Lava rocks may contain traces of heavy metals, which
may cause nutrient deficiencies and pH swings.
Irregular rock shapes provide uneven aeration and
wetting in the rootzone. Roots will be less able to
penetrate evenly throughout the medium
"I did not like using the clay by itself as it did not
disperse the ater from my drip tube and I ended up with
dry spots in my pots. The lava roxs are all shapes and
sizes which help change the path of the falling water."
More difficult to fill containers
Expanded clay / Hydroton
?Hydroton: This Lightweight Expanded Clay Aggregate
(L.I.C.A.) is manufactured exclusively at high-tech
kilns in Germany and is used as a soil replacement in
hydroponics. Composed of shale that is pelletized and
fired, Hydroton holds water extremely well and transmits
it effectively. The pellets are uniform in size and have
an attractive, natural appearance. Hydroton is
chemically inert, has neutral pH, is reusable, clean and
(nuniabiz) "clay balls at like 2800
degrees which expands all the little bubbles in the clay
making the surface area something on the order of 100
times greater theres for holdin more o2 and wicking more
The high temperature sterilizes
the Hydroton, but mold can still form in the bags due to
condensation and breaks.
"marble-sized orange/brownish balls you can get from
nurseries or hydro stores - often used in aeroponics;
Poprocks are the preferred medium
Expanded clay is much easier to clean. The round
balls of clay have a smooth surface coating that can be
cleaned of roots and bacteria.
Chemically inert and reusable
Different sizes available
Lighter than lava rock
Poprocks are more uniform in size & shape. They
can be poured into containers, and they fill containers
The round pebbles do not compress or touch. The
uniform space between the pebbles provides even aeration
and wetting throughout, allowing roots to fully grow
into the medium. The clay surface repels water, but
surface tension coats each clay ball in a thin coat of
water ? perfect conditions for roots. Cracked rocks
absorb water like a sponge.
The round pebbles have more surface area than the
flatter lava rocks, proving more area for roots to cling
Can be more difficult to source
Poprocks are round and as such are less stable to
plant in. Larger plants may shift if disturbed, damaging
their root systems.
Poprocks both sink and float! Poprocks can clog
drains and tend to go everywhere. Knock a pot over and
you?ll be picking up pebbles for a long time
Poprocks need to be thoroughly pre-washed to remove
the heavy clay dust that is caused by the balls rubbing
together during transport. Clay dust will still come off
them and may require a flush of the system upon startup.

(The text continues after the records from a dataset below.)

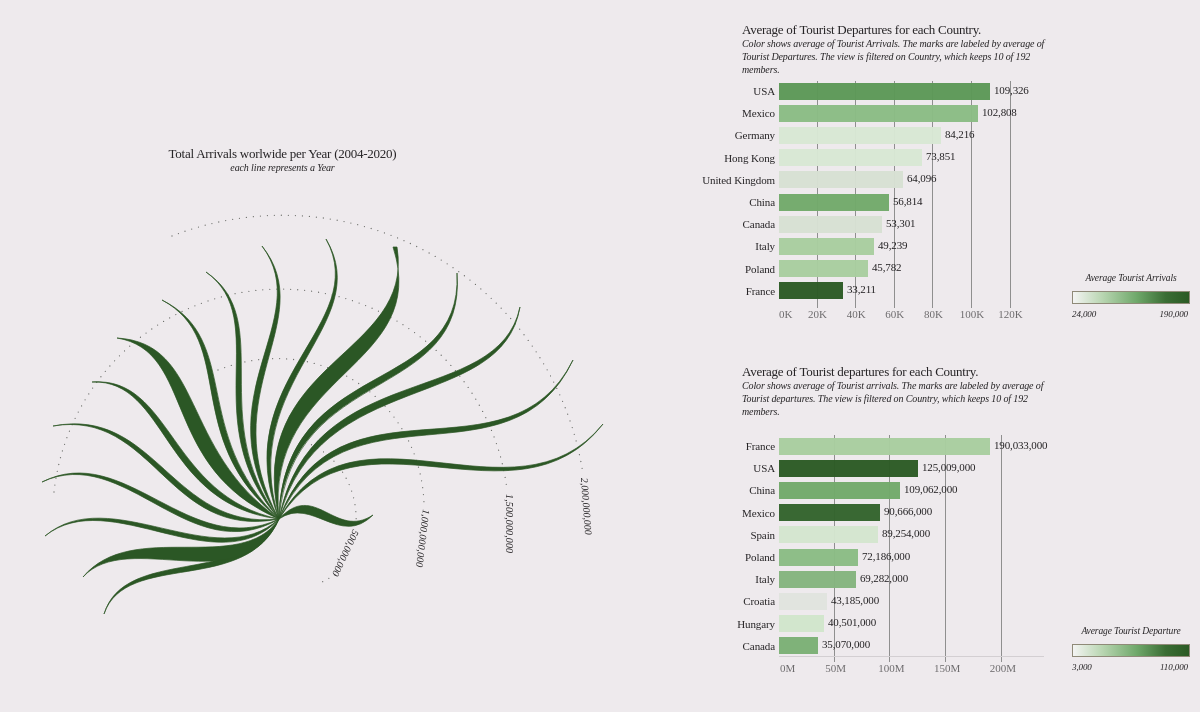
<!DOCTYPE html>
<html lang="en">
<head>
<meta charset="utf-8">
<title>Tourist arrivals and departures</title>
<style>
:root {
  --paper: #eeeaed;
  --ink: #262426;
  --muted: #6d6b6d;
  --line: #8f8f8f;
  --stem: #2b5725;
  --g0: #e1e4df;
  --g1: #d9e9d5;
  --g2: #a9cfa0;
  --g3: #8bbd85;
  --g4: #72aa6b;
  --g5: #5c9857;
  --g6: #2b5a24;
}
* { box-sizing: border-box; margin: 0; padding: 0; }
body {
  width: 1200px; height: 712px; overflow: hidden;
  background: var(--paper); color: var(--ink);
  font-family: "Liberation Serif", "TeX Gyre Pagella", serif;
  font-size: 11px; letter-spacing: -0.1px;
}
main { display: grid; grid-template-columns: 700px 500px; height: 712px; }
h2 { font-size: 13px; line-height: 15px; font-weight: 400; letter-spacing: -0.25px; white-space: nowrap; }
.note { font-size: 10px; line-height: 13px; font-style: italic; letter-spacing: -0.13px; white-space: nowrap; }

.arrivals { position: relative; }
.arrivals figcaption { padding: 146px 135px 0 0; text-align: center; }
.arrivals svg { position: absolute; left: 0; top: 0; }
.rings { fill: none; stroke: #6f716d; stroke-width: 1.3; stroke-linecap: round; stroke-dasharray: 0 7; }
.ring-labels { fill: var(--ink); font-size: 10px; font-style: italic; }
.stems { fill: var(--stem); stroke: var(--stem); stroke-width: 0.7; stroke-linejoin: round; }

.charts { display: grid; grid-template-rows: 342px 370px; }
.chart { display: flex; padding: 22px 0; }
.chart.second { padding-bottom: 39px; }
.body { width: 372px; }
.body header { padding-left: 42px; }
.plot { position: relative; isolation: isolate; margin-top: 4px; }
.second .plot { margin-top: 17px; }
.bars { list-style: none; display: grid; grid-auto-rows: 22.2px; }
.bars li { display: grid; grid-template-columns: 75px auto 1fr; column-gap: 4px; align-items: center; white-space: nowrap; }
.bars span { text-align: right; }
.bars b { width: var(--w); height: 17px; background: var(--c); opacity: 0.96; }
.bars em { font-style: normal; letter-spacing: -0.15px; padding-bottom: 3px; }
.gridlines { position: absolute; z-index: -1; left: 79px; top: 1px; height: 227px; display: grid; grid-template-columns: repeat(6, 38.6px); }
.gridlines i { border-right: 1px solid var(--line); }
.second .gridlines { top: 0; grid-template-columns: repeat(4, 55.7px); }
.second .bars { position: relative; }
.second .bars::after { content: ""; position: absolute; left: 79px; bottom: 0; width: 265px; height: 1px; background: #d3cfd2; }
.axis { display: grid; grid-template-columns: 19.3px repeat(6, 38.6px); margin: 6px 0 0 79px; line-height: 13px; color: var(--muted); text-align: center; letter-spacing: 0; }
.second .axis { grid-template-columns: 27.9px repeat(4, 55.7px); margin: 5px 0 0 80px; }
.axis span:first-child { text-align: left; }

.legend { align-self: flex-end; width: 118px; font-size: 9px; font-style: italic; }
.legend p { font-size: 9.5px; line-height: 12px; text-align: center; padding-left: 0; margin: 0 -4px 7px; white-space: nowrap; }
.ramp { height: 13px; border: 1px solid #8f8a78; background: linear-gradient(90deg, #f4f4f3, #b9d6b2 25%, #6fa86a 55%, #3a6d34 80%, #2b5a24); }
.ends { display: flex; justify-content: space-between; margin-top: 4px; line-height: 12px; padding-right: 2px; }
</style>
</head>
<body>
<main>
  <figure class="arrivals">
    <figcaption>
      <h2>Total Arrivals worlwide per Year (2004-2020)</h2>
      <p class="note">each line represents a Year</p>
    </figcaption>
    <svg width="700" height="712" viewBox="0 0 700 712" role="img" aria-label="Radial lines, one for each year from 2004 to 2020">
      <g class="rings">
        <path d="M172 236A304 304 0 0 1 583 474"/>
        <path d="M54 492A228 228 0 0 1 507 490"/>
        <path d="M218 370C320 330 420 400 424 503"/>
        <path d="M305 442C340 455 358 490 356 524"/>
        <path d="M335 575L322 582"/>
      </g>
      <g class="ring-labels">
        <text transform="translate(353 529) rotate(115)" textLength="50">500,000,000</text>
        <text transform="translate(423 509) rotate(97)" textLength="58">1,000,000,000</text>
        <text transform="translate(506 494) rotate(90)" textLength="59">1,500,000,000</text>
        <text transform="translate(581 478) rotate(86)" textLength="57">2,000,000,000</text>
      </g>
      <g class="stems">
        <path d="M279 519C244 587 125 546 104 614C126 550 246 596 279 519Z"/>
        <path d="M279 519C240 576 132 518 83 577C128 528 242 602 279 519Z"/>
        <path d="M279 519C215 576 110 481 45 536C110 484 217 585 279 519Z"/>
        <path d="M279 519C190 561 125 440 42 482C125 443 190 571 279 519Z"/>
        <path d="M279 519C172 531 156 406 53 426C154 409 168 541 279 519Z"/>
        <path d="M279 519C169 496 172 376 92 382C168 379 162 505 279 519Z"/>
        <path d="M279 519C180 450 204 343 117 338C196 351 160 468 279 519Z"/>
        <path d="M279 519C190 433 242 340 162 300C238 341 180 438 279 519Z"/>
        <path d="M279 519C205 419 277 320 206 272C273 320 195 422 279 519Z"/>
        <path d="M279 519C211 394 321 320 262 246C317 320 200 396 279 519Z"/>
        <path d="M279 519C236 381 377 325 326 239C373 325 225 380 279 519Z"/>
        <path d="M279 519C264 372 432 368 393 247L397 247C415 357 244 360 279 519Z"/>
        <path d="M279 519C292 364 467 402 457 273C463 398 283 355 279 519Z"/>
        <path d="M279 519C318 367 502 414 520 307C498 410 311 357 279 519Z"/>
        <path d="M279 519C343 375 511 492 573 360C509 488 337 365 279 519Z"/>
        <path d="M279 519C357 395 516 536 603 424C514 533 353 385 279 519Z"/>
        <path d="M279 519C315 480 335 540 373 515C340 548 312 496 279 519Z"/>
      </g>
    </svg>
  </figure>

  <div class="charts">
    <section class="chart first">
      <div class="body">
        <header>
          <h2>Average of Tourist Departures for each Country.</h2>
          <p class="note">Color shows average of Tourist Arrivals. The marks are labeled by average of<br>Tourist Departures. The view is filtered on Country, which keeps 10 of 192<br>members.</p>
        </header>
        <div class="plot">
          <div class="gridlines"><i></i><i></i><i></i><i></i><i></i><i></i></div>
          <ul class="bars">
            <li style="--w:211px;--c:var(--g5)"><span>USA</span><b></b><em>109,326</em></li>
            <li style="--w:199px;--c:var(--g3)"><span>Mexico</span><b></b><em>102,808</em></li>
            <li style="--w:162px;--c:var(--g1)"><span>Germany</span><b></b><em>84,216</em></li>
            <li style="--w:143px;--c:var(--g1)"><span>Hong Kong</span><b></b><em>73,851</em></li>
            <li style="--w:124px;--c:#d8e1d4"><span>United Kingdom</span><b></b><em>64,096</em></li>
            <li style="--w:110px;--c:var(--g4)"><span>China</span><b></b><em>56,814</em></li>
            <li style="--w:103px;--c:#d8e1d4"><span>Canada</span><b></b><em>53,301</em></li>
            <li style="--w:95px;--c:var(--g2)"><span>Italy</span><b></b><em>49,239</em></li>
            <li style="--w:89px;--c:var(--g2)"><span>Poland</span><b></b><em>45,782</em></li>
            <li style="--w:64px;--c:var(--g6)"><span>France</span><b></b><em>33,211</em></li>
          </ul>
          <div class="axis"><span>0K</span><span>20K</span><span>40K</span><span>60K</span><span>80K</span><span>100K</span><span>120K</span></div>
        </div>
      </div>
      <aside class="legend">
        <p>Average Tourist Arrivals</p>
        <div class="ramp"></div>
        <div class="ends"><span>24,000</span><span>190,000</span></div>
      </aside>
    </section>

    <section class="chart second">
      <div class="body">
        <header>
          <h2>Average of Tourist departures for each Country.</h2>
          <p class="note">Color shows average of Tourist arrivals. The marks are labeled by average of<br>Tourist departures. The view is filtered on Country, which keeps 10 of 192<br>members.</p>
        </header>
        <div class="plot">
          <div class="gridlines"><i></i><i></i><i></i><i></i></div>
          <ul class="bars">
            <li style="--w:211px;--c:var(--g2)"><span>France</span><b></b><em>190,033,000</em></li>
            <li style="--w:139px;--c:var(--g6)"><span>USA</span><b></b><em>125,009,000</em></li>
            <li style="--w:121px;--c:var(--g4)"><span>China</span><b></b><em>109,062,000</em></li>
            <li style="--w:101px;--c:#32632c"><span>Mexico</span><b></b><em>90,666,000</em></li>
            <li style="--w:99px;--c:#d5e7d0"><span>Spain</span><b></b><em>89,254,000</em></li>
            <li style="--w:79px;--c:var(--g3)"><span>Poland</span><b></b><em>72,186,000</em></li>
            <li style="--w:77px;--c:#85b57e"><span>Italy</span><b></b><em>69,282,000</em></li>
            <li style="--w:48px;--c:var(--g0)"><span>Croatia</span><b></b><em>43,185,000</em></li>
            <li style="--w:45px;--c:#d2e6cd"><span>Hungary</span><b></b><em>40,501,000</em></li>
            <li style="--w:39px;--c:#7bb075"><span>Canada</span><b></b><em>35,070,000</em></li>
          </ul>
          <div class="axis"><span>0M</span><span>50M</span><span>100M</span><span>150M</span><span>200M</span></div>
        </div>
      </div>
      <aside class="legend">
        <p>Average Tourist Departure</p>
        <div class="ramp"></div>
        <div class="ends"><span>3,000</span><span>110,000</span></div>
      </aside>
    </section>
  </div>
</main>
</body>
</html>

Heavy clay residue will settle to the bottoms of systems
and may clog pump filters.
Poprocks will slowly break down, as they are exposed
to acidic nutrient conditions.
Poprocks can break, shatter and become crushed with
Rinsing tip for both lava and pop
(tdmaker) ?Simply, poke holes in the
bottom of the bag and cut open the top. With a water
hose, run water through the top of the bag. The red
powder will flow from the bag through the holes in the
bottom. Oh, and do this outside. Otherwise, do smaller
Should I sterilize my used
medium or encourage bacteria?
(10k) As far
as harboring beneficial bacteria, user 'Jackerspackle'
wrote some extensive material on this several years ago.
Basically what he said and I believe and
practice, is that expanded clay mediums harbor them too.
Just dont sterilize your rockage when washing them out
and you'll have plenty remaining in and on the medium to
replenish the next grow as soon as they're rewetted.
Bactors like nitro simmonas and nitro bactors can go
dormant in a dried out state, but will become "alive'
again as soon as they're moistened. Of course, you'll
keep a more robust living culture going if you dont
allow the used rock to ever dry out completely.
The only time when a grower would really want to
sterilize the rocks is if he had suffered a root disease
in the previous grow. A gnat infestation is NOT a good
reason to sterilize the rocks since they can easily be
treated using BTI bacteria and semi-sealing up the
wetted bag (or tub) full of rocks for a week or so to
prevent the life cycle from any possibility of
continuing, but keep an air stone running in the closed
up wet bag or box of rocks to help keep the bacteria
| Last modified: 16:19 - Dec 29,